Friday, July 11, 2014

House Oversight Hearing On Embassy Construction Gets No Cooperation



For your use and enjoyment, here is yesterday's House Oversight Committee hearing on new embassy construction. Part 1 of 3, anyway. More to come, as they are posted on the Committee's website.

Check out Chairman Issa's angry opening statement. At the 9:45 minute mark he delivers a warning, not to the witnesses, but rather to "people who are listening today, in Washington today, at the State Department, [who] understand they have stonewalled our requests" for disclosure of documents concerning embassy design and construction. He further accuses those unnamed persons of disguising documents to delay responses, in contempt of Congress's oversight role. "This Committee is reaching the end of its road with State Department stalling."

Oh yeah, there is more to come on this issue.

Thursday, July 10, 2014

That Hearing Did Not Go At All Well



While not agreeing with most of this histrionic opening statement, I must say that the Overseas Buildings Operations witnesses did themselves no good at the House Oversight Committee hearing on new embassy construction today.

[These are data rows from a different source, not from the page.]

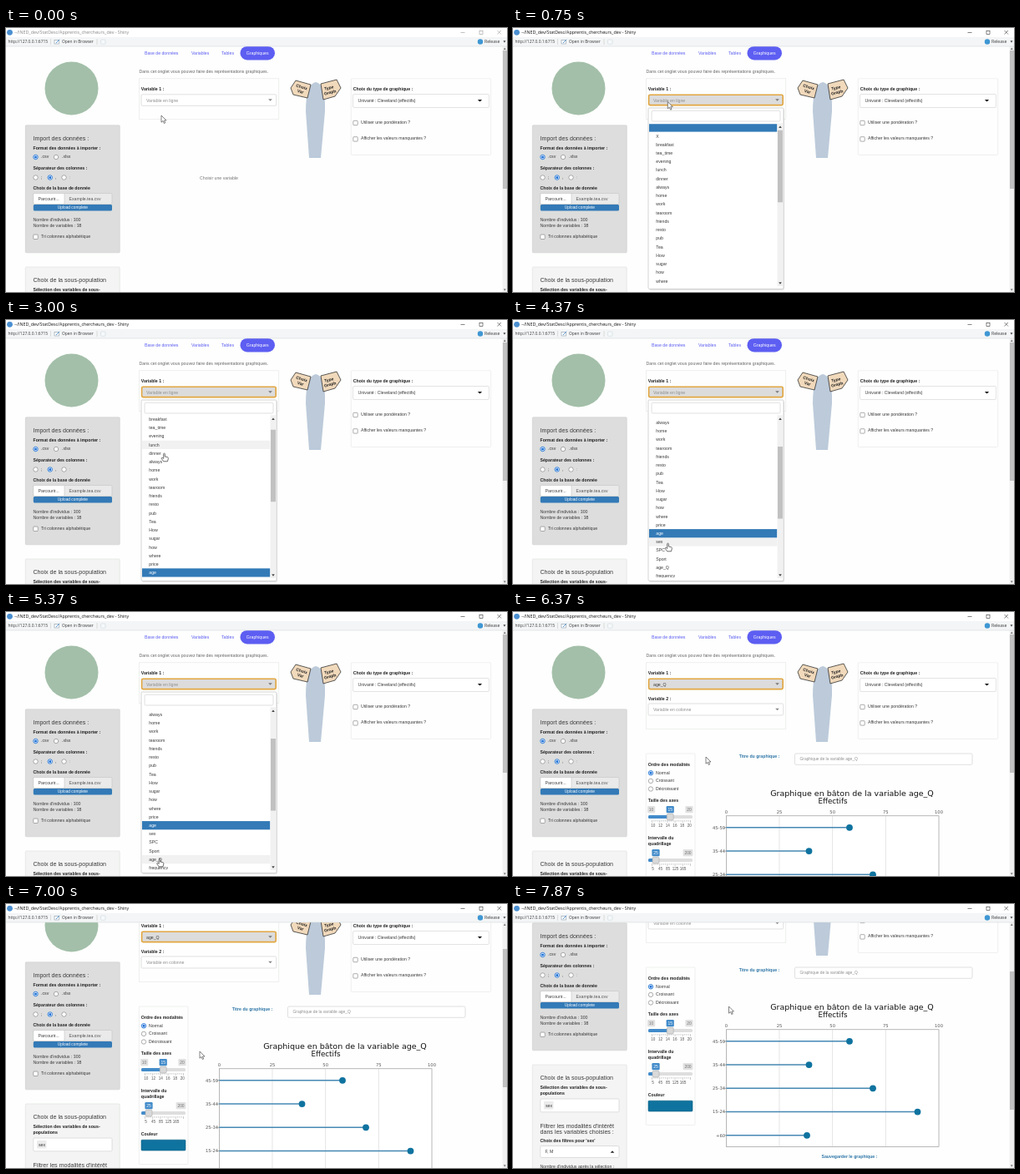
These frames come from a looping animation (600 by 317 pixels, 8 s). An HTML page:

```html
<!DOCTYPE html>
<html lang="fr">
<head>
<meta charset="utf-8">
<title>Shiny</title>
<style>
html, body { margin: 0; width: 100%; height: 100%; overflow: hidden; background: #fdfefd; }
svg { display: block; width: 600px; height: 317px; }
text { font-family: "Liberation Sans", Arial, sans-serif; white-space: pre; }
.ui { font-family: "Open Sans", sans-serif; }
.plot { font-family: "DejaVu Sans", Verdana, sans-serif; }
.b { font-weight: bold; }
</style>
</head>
<body>
<svg id="stage" viewBox="0 0 600 317" xmlns="http://www.w3.org/2000/svg"></svg>
<script>
const INK = '#3a3a3a', GREY = '#8f8f8f', BLUE = '#337ab7', TEAL = '#0f739f', VIOLET = '#5d5ef2';

// Shape helpers; text is placed by its vertical centre.
const text = (x, y, s, { size = 5.2, fill = INK, cls = '', anchor = 'start', more = '' } = {}) =>
  `<text x="${x}" y="${y + size * 0.35}" font-size="${size}" fill="${fill}" class="${cls}" text-anchor="${anchor}" ${more}>${s}</text>`;
const bold = (x, y, s, o = {}) => text(x, y, s, { fill: '#222', cls: 'b', ...o });
const mid = (x, y, s, o = {}) => text(x, y, s, { anchor: 'middle', ...o });
const box = (x1, y1, x2, y2, fill, stroke = 'none', r = 0, w = 0.6) =>
  `<rect x="${x1}" y="${y1}" width="${x2 - x1}" height="${y2 - y1}" rx="${r}" fill="${fill}" stroke="${stroke}" stroke-width="${w}"/>`;
const line = (x1, y1, x2, y2, stroke, w = 0.6) =>
  `<path d="M${x1} ${y1}L${x2} ${y2}" stroke="${stroke}" stroke-width="${w}" fill="none"/>`;
const disc = (x, y, r, fill, stroke = 'none', w = 0.7) =>
  `<circle cx="${x}" cy="${y}" r="${r}" fill="${fill}" stroke="${stroke}" stroke-width="${w}"/>`;
const caret = (x, y, fill, up = 1, w = 2.3) =>
  `<path d="M${x - w} ${y - up * 1.2}h${2 * w}l${-w} ${up * 2.5}z" fill="${fill}"/>`;
const radio = (x, y, on) => on
  ? disc(x, y, 2.7, '#fff', '#1a6fd6', 0.9) + disc(x, y, 1.5, '#1a6fd6')
  : disc(x, y, 2.7, '#fff', '#777', 0.6);
const check = (x, y) => box(x, y - 2.7, x + 5.4, y + 2.7, '#fff', '#777', 0.8);
const group = (id, body, more = '') => `<g id="${id}" ${more}>${body}</g>`;

const titleBar = () =>
  box(0, 0, 600, 11, '#fff') + box(0, 11, 600, 22, '#f3f5f6') + line(0, 22, 600, 22, '#d5d8da') +
  disc(4.5, 5.3, 3.4, '#4a8fd0') +
  group('caption', text(10, 5.4, '~/INED_dev/StatDesc/Apprentis_chercheurs_dev - Shiny', { size: 5.33, cls: 'ui', fill: '#111' }) +
    line(544.5, 5.5, 549.5, 5.5, '#333') + box(567, 3.3, 571, 7.3, 'none', '#333') +
    line(588.5, 3, 593, 7.5, '#333') + line(593, 3, 588.5, 7.5, '#333')) +
  text(2.5, 16.5, 'http://127.0.0.1:6715', { size: 4.9, cls: 'ui' }) +
  line(53.5, 13, 53.5, 20, '#ccc') + line(109, 13, 109, 20, '#ccc') +
  box(58, 14.5, 63.5, 19, '#fff', '#8a9bab') + line(60, 18, 64, 13.8, '#4a8fd0', 0.9) +
  text(67, 16.5, 'Open in Browser', { size: 4.85, cls: 'ui' }) +
  box(113.5, 14, 119, 19.3, '#f6f8f9', '#cfd8df', 1) +
  disc(568, 16.5, 3.2, '#3f97d3') +
  text(573, 16.5, 'Release', { size: 5.1, cls: 'ui' }) + caret(597, 16.5, '#444', 1, 1.5);

const tabs = () =>
  text(166, 30, 'Base de données', { fill: VIOLET }) + text(222, 30, 'Variables', { fill: VIOLET }) +
  text(258, 30, 'Tables', { fill: VIOLET }) + box(280.5, 21.9, 322, 38.5, VIOLET, 'none', 8.3) +
  mid(301.2, 30.2, 'Graphiques', { fill: '#fff' }) +
  text(159.5, 51.8, 'Dans cet onglet vous pouvez faire des représentations graphiques.', { size: 5.23, fill: '#666' });

const importPanel = () =>
  disc(78.5, 72.5, 32, '#a3bfa9') +
  box(23.3, 116.8, 136.2, 269.8, '#dcdddc', '#cbcccb', 1) +
  text(32.5, 132.3, 'Import des données :', { size: 7.1 }) +
  bold(32.5, 144, 'Format des données à importer :') +
  radio(35.5, 155, true) + text(42, 154.5, '.csv') + radio(60, 155) + text(67, 154.5, '.xlsx') +
  bold(32.5, 168.3, 'Séparateur des colonnes :') +
  radio(35.5, 179.5) + text(42, 179, ';') + radio(52.8, 179.5, true) + text(59, 179, ',') +
  radio(69.5, 179.5) + text(76, 179, ':', { fill: GREY }) +
  bold(32.5, 192, 'Choix de la base de donnée') +
  box(32.8, 198.5, 127, 211.5, '#e9eae9', '#c4c4c4', 1.5) + box(32.8, 198.5, 70, 211.5, '#fff', '#c4c4c4', 1.5) +
  text(38.5, 205.3, 'Parcourir...') + text(75.5, 205.3, 'Example.tea.csv', { fill: '#555' }) +
  box(32.8, 212, 127, 219.5, BLUE, 'none', 1.5) + mid(79.8, 215.8, 'Upload complete', { size: 4.8, fill: '#fff' }) +
  text(32.5, 230, "Nombre d'individus : 300") + text(32.5, 237.3, 'Nombre de variables : 38') +
  check(32.8, 250.8) + text(42, 249.8, 'Tri colonnes alphabétique');

const subsetPanel = () =>
  box(23.3, 287, 136.2, 480, '#f3f4f3', '#dcdddc', 1) +
  text(32.5, 303, 'Choix de la sous-population', { size: 7.1 }) +
  bold(32.5, 314.5, 'Sélection des variables de sous-') + bold(32.5, 321.6, 'populations') +
  box(32.8, 328, 127, 343.8, '#fff', '#ccc', 1.5) + box(37, 331, 48.5, 340.5, '#ebebeb', 'none', 1) +
  text(39, 335.8, 'sex') +
  text(32.5, 360.5, "Filtrer les modalités d'intérêt", { size: 7.1 }) +
  text(32.5, 368, 'dans les variables choisies :', { size: 7.1 }) +
  bold(32.5, 378.3, "Choix des filtres pour 'sex'") +
  box(32.8, 384.5, 127, 398.5, '#fff', '#ccc', 1.5) + text(38.5, 391.5, 'F, M') + caret(119, 391.5, '#222', -1) +
  text(32.5, 409.3, "Nombre d'individus après la sélection :");

const sign = (path, a, x, y, top, bottom) =>
  `<path d="${path}" fill="#f1d9bb" stroke="#333" stroke-width=".8" stroke-linejoin="round"/>` +
  `<g transform="translate(${x} ${y}) rotate(${a})">` +
  [top, bottom].map((s, i) => mid(0, i * 5.6 - 2.8, s, { size: 5, cls: 'b', fill: '#222' })).join('') + '</g>';

const mascot = () =>
  '<path d="M371 65Q383 67 382 100L377 156H363L359 100Q359 67 371 65Z" fill="#bccada"/>' +
  sign('M341 72L347 63L365 68L361 84L344 80Z', 16, 353.5, 73.5, 'Choix', 'Var') +
  sign('M377 67L396 62L401 72L394 82L380 86Z', -14, 387.5, 74.5, 'Type', 'Graph');

const typePanel = () =>
  box(413.3, 60.8, 580.7, 152.5, '#fdfefd', '#e4e6e4', 1) +
  bold(415.8, 73.2, 'Choix du type de graphique :') +
  box(415.5, 79.5, 578.5, 95.5, '#fff', '#d2d2d2', 1.5) + text(421.5, 87.4, 'Univarié : Cleveland (effectifs)') +
  caret(567.5, 87.3, '#111', 1, 2.6) +
  check(415.8, 114) + text(425, 113, 'Utiliser une pondération ?') +
  check(415.8, 133.4) + text(425, 132.5, 'Afficher les valeurs manquantes ?');

const variablePanel = () =>
  `<rect id="varPanel" x="159.3" y="60.8" width="167.5" height="48.5" fill="#fdfefd" stroke="#e4e6e4" stroke-width=".6"/>` +
  bold(161.8, 73.2, 'Variable 1 :') +
  group('idle', box(162, 79.8, 323.7, 93.3, '#fff', '#ccc', 1.5) + caret(316.5, 86.5, '#888')) +
  group('focus', box(162.6, 80.3, 323.2, 92.6, '#dcdcdc', '#e2a640', 1.5, 1.6) + caret(316.5, 86.5, '#777')) +
  `<text id="varText" x="168" y="88.5" font-size="5.2"></text>`;

const slider = (y, at, lo, now, hi, nums, x0, step) => {
  const tag = (x, s, on) => box(x - 4.6 - (s.length - 2) * 1.3, y - 13, x + 4.6 + (s.length - 2) * 1.3, y - 4.8,
    on ? '#428bca' : '#e1e1e1', 'none', 1.2) + mid(x, y - 8.9, s, { size: 4.9, fill: on ? '#fff' : '#777' });
  const ticks = Array.from({ length: 21 }, (_, i) => {
    const x = 166.5 + i * 2.3;
    return line(x, y + 4, x, y + (i % 4 ? 5.6 : 7), '#999', 0.5);
  }).join('');
  return box(162, y - 1.9, 215, y + 1.9, '#dedede', 'none', 1.5) + box(162, y - 1.9, at, y + 1.9, '#428bca', 'none', 1.5) +
    ticks + (lo ? tag(165.6, lo) : '') + tag(hi.length > 2 ? 209.5 : 211, hi) + tag(at, now, true) +
    box(at - 4, y - 3.8, at + 4, y + 4, '#d9d9d9', '#aaa', 1.5) +
    nums.map((n, i) => mid(x0 + i * step, y + 10.3, n, { size: 4.6, fill: '#555' })).join('');
};

const options = () =>
  box(159.3, 170, 218, 359.5, '#fdfefd', '#e4e6e4', 1) +
  bold(161.8, 183, 'Ordre des modalités') +
  ['Normal', 'Croissant', 'Décroissant'].map((s, i) =>
    radio(165, 193.3 + i * 9.6, i === 0) + text(171, 192.7 + i * 9.6, s)).join('') +
  bold(161.8, 226.5, 'Taille des axes') +
  slider(246, 188.2, '10', '15', '20', [10, 12, 14, 16, 18, 20], 167.8, 8.7) +
  bold(161.8, 271, 'Intervalle du') + bold(161.8, 278.5, 'quadrillage') +
  slider(298, 171, '', '25', '200', [5, 45, 85, 125, 165], 167.5, 9) +
  bold(161.8, 323.5, 'Couleur') + box(162, 330.2, 215, 343, TEAL, '#0c5f85', 1);

const chart = () => {
  const rows = [['45-59', 403], ['35-44', 354.5], ['25-34', 431], ['15-24', 484.5], ['+60', 352]];
  const plot = (x, y, s, size, o = {}) => mid(x, y, s, { size, cls: 'plot', fill: '#111', ...o });
  let out = box(255.3, 244.8, 510, 385.3, '#fff', '#888') +
    plot(406, 217.8, 'Graphique en bâton de la variable age_Q', 9.5) + plot(383, 227, 'Effectifs', 8.7);
  for (let i = 0; i < 5; i++) {
    const x = 255.3 + i * 63.68;
    if (i % 4) out += line(x, 245, x, 385, '#d2d2d2');
    out += plot(x, 240.6, i * 25, 5.2, { fill: '#555' });
  }
  rows.forEach(([name, x], i) => {
    const y = 258.8 + i * 28.25;
    out += line(255.3, y, x, y, '#4688b3', 1.6) + disc(x, y, 3.9, TEAL) +
      line(253, y, 255, y, '#777') + plot(254, y, name, 5.2, { anchor: 'end', fill: '#555' });
  });
  return out;
};

const result = () =>
  bold(161.8, 104, 'Variable 2 :') + box(162, 110, 323.7, 124, '#fff', '#ccc', 1.5) +
  text(168, 117.3, 'Variable en colonne', { fill: GREY }) + caret(316.5, 117, '#888') + options() +
  bold(270.8, 173.3, 'Titre du graphique :', { fill: '#2f76a8' }) +
  box(337.5, 170, 550, 183.3, '#fff', '#ccc', 1.5) + text(343.5, 176.6, 'Graphique de la variable age_Q', { size: 4.9, fill: GREY }) +
  chart() + bold(369.5, 397, 'Sauvegarder le graphique :', { fill: '#2f76a8' });

// Variable list
const items = (' X breakfast tea_time evening lunch dinner always home work tearoom friends resto pub Tea How sugar how where ' +
  'price age sex SPC Sport age_Q frequency escape.exoticism spirituality healthy diuretic friendliness ' +
  'iron.absorption feminine sophisticated slimming exciting relaxing effect.on.health').split(' ');
const ROW = 10.235, rowY = i => 119.5 + i * ROW;
const rowBox = (id, fill) => `<rect id="${id}" x="163" width="153.3" height="${ROW}" fill="${fill}"/>`;

const menu = () =>
  box(163, 97, 325, 315, '#00000018', 'none', 2) + box(162, 96, 324, 313.3, '#fff', '#bbb', 1.5) +
  box(166, 99.3, 320, 112, '#fff', '#ccc', 1.5) +
  `<g clip-path="url(#listClip)">` + group('list', rowBox('hover', '#f1f1f1') + rowBox('active', BLUE) +
    items.map((s, i) => text(171.3, rowY(i), s, { more: 'data-item' })).join('')) + '</g>' +
  box(316.5, 114.3, 323.3, 310, '#f1f1f1') + caret(320, 118.7, '#444', -1, 1.8) + caret(320, 306.5, '#444', 1, 1.8) +
  `<rect id="listThumb" x="317" width="6" height="86.5" fill="#c1c1c1"/>`;

const arrow = '<path d="M0 0V8.2L2 6.5L3.3 9.5L4.7 8.9L3.4 6H6Z" fill="#fff" stroke="#333" stroke-width=".6"/>';
const hand = '<path d="M-.8 .6Q0 -.4 .8 .6V4L4 4.6Q5 5 4.8 6.5L4 9.8H-.8L-3.4 6.2Q-3 4.8 -1.8 5.6L-.8 6.4Z" fill="#fff" stroke="#333" stroke-width=".7"/>';

const $ = id => document.getElementById(id);
$('stage').innerHTML =
  '<defs><clipPath id="listClip"><rect x="162" y="115.2" width="155" height="194"/></clipPath></defs>' +
  box(0, 0, 600, 317, '#fdfefd') +
  group('page', tabs() + importPanel() + subsetPanel() + variablePanel() + mascot() + typePanel() +
    group('hint', text(232, 180.3, 'Choisir une variable', { fill: '#777' })) + group('result', result()) + group('menu', menu())) +
  box(594.5, 22, 600, 317, '#f1f1f1') + caret(597.3, 24.7, '#777', -1, 1.4) + caret(597.3, 314.5, '#777', 1, 1.4) +
  '<rect id="pageThumb" x="595" width="5" height="166" fill="#c1c1c1"/>' +
  titleBar() + group('cursor', group('arrow', arrow) + group('hand', hand));
const labels = document.querySelectorAll('[data-item]');

// Motion tables: time, then values
const OPEN = 620, PICK = 2250, CLOSE = 5480, SHOW = 5740, LOOP = 8000, STEP = 125;
const cursorKeys = [[0, 186, 105], [150, 186, 105], [500, 186, 88], [900, 185, 89], [1500, 183.5, 115], [2100, 183.5, 117],
  [2600, 187, 130], [3000, 189.5, 160], [3500, 186, 262], [4370, 185.5, 268], [4600, 185.5, 269], [5000, 184, 296],
  [5500, 184, 296], [6200, 231, 174], [6500, 231, 174], [7000, 232, 177], [7250, 233, 176], [7750, 258.5, 123], [8000, 258.5, 123]];
const listKeys = [[0, 0], [2200, 0], [2250, 20.8], [3560, 20.8], [4250, 68], [8000, 68]];
const pageKeys = [[0, 0], [6500, 0], [6900, 47], [7150, 47], [7650, 94], [8000, 94]];

function at(keys, t) {
  const i = Math.max(1, keys.findIndex(k => k[0] >= t));
  const a = keys[i - 1], b = keys[i];
  const u = Math.max(0, (t - a[0]) / (b[0] - a[0]));
  const e = u * u * (3 - 2 * u);
  return a.slice(1).map((v, j) => v + (b[j + 1] - v) * e);
}
const show = (id, on) => $(id).setAttribute('display', on ? 'inline' : 'none');
const move = (id, x, y) => $(id).setAttribute('transform', `translate(${x} ${y})`);
const set = (id, name, v) => $(id).setAttribute(name, v);

function draw(t) {
  const open = t >= OPEN && t < CLOSE, done = t >= SHOW, chosen = t >= CLOSE;
  const [scroll] = at(listKeys, t), [top] = at(pageKeys, t), [x, y] = at(cursorKeys, t);

  // The window gains focus with the first click.
  set('caption', 'opacity', t < OPEN ? 0.5 : 1);
  show('idle', t < OPEN); show('focus', t >= OPEN);
  show('menu', open); show('hint', !done); show('result', done);
  set('varPanel', 'height', done ? 79.5 : 48.5);
  $('varText').textContent = chosen ? 'age_Q' : 'Variable en ligne';
  set('varText', 'fill', chosen ? INK : GREY);

  const active = t < PICK ? 0 : 20;
  const lagY = at(cursorKeys, Math.max(0, t - STEP))[1];
  const over = Math.round((lagY + scroll - rowY(0)) / ROW);
  set('active', 'y', rowY(active) - ROW / 2);
  set('hover', 'y', rowY(Math.max(0, over)) - ROW / 2);
  show('hover', lagY > 115);
  labels.forEach((el, i) => el.setAttribute('fill', i === active ? '#fff' : INK));
  move('list', 0, -scroll);
  set('listThumb', 'y', 122.8 + scroll * 0.43);

  move('page', 0, -top);
  set('pageThumb', 'y', 27 + top * 0.575);
  move('cursor', x, y);
  const pointing = open && y > 113;
  show('hand', pointing); show('arrow', !pointing);
}

const start = performance.now();
function frame() {
  const t = (performance.now() - start) % LOOP;
  draw(Math.min(LOOP - STEP, Math.floor((t + 6) / STEP) * STEP));
  requestAnimationFrame(frame);
}
frame();
</script>
</body>
</html>
```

If this was indeed "the beginning of a series of hearings" on OBO's Design Excellence initiative, as Rep. Chaffetz promised, and if the rest of them go anything like today's hearing did, then I wouldn't be surprised to find this guy back in charge of OBO one day.

There were no real defenders of OBO on either side of the Committee. In fact, it was the ranking Democratic member, Rep. Cummings, who made perhaps the most damning remark of the entire 3 hour-long session. When former Undersecretary for Management Grant Green said that, unless and until OBO produces facts and figures to substantiate its claims, it will not overcome skepticism that increased effort on architectural design won't result in buildings that cost more and take longer to complete, Cummings replied (according to my memory) "Mr. Grant, when I listen to you, you make sense."

If I were OBO's Director, I would be more worried about that remark than about all the hostile questioning she got from Rep. Chaffetz.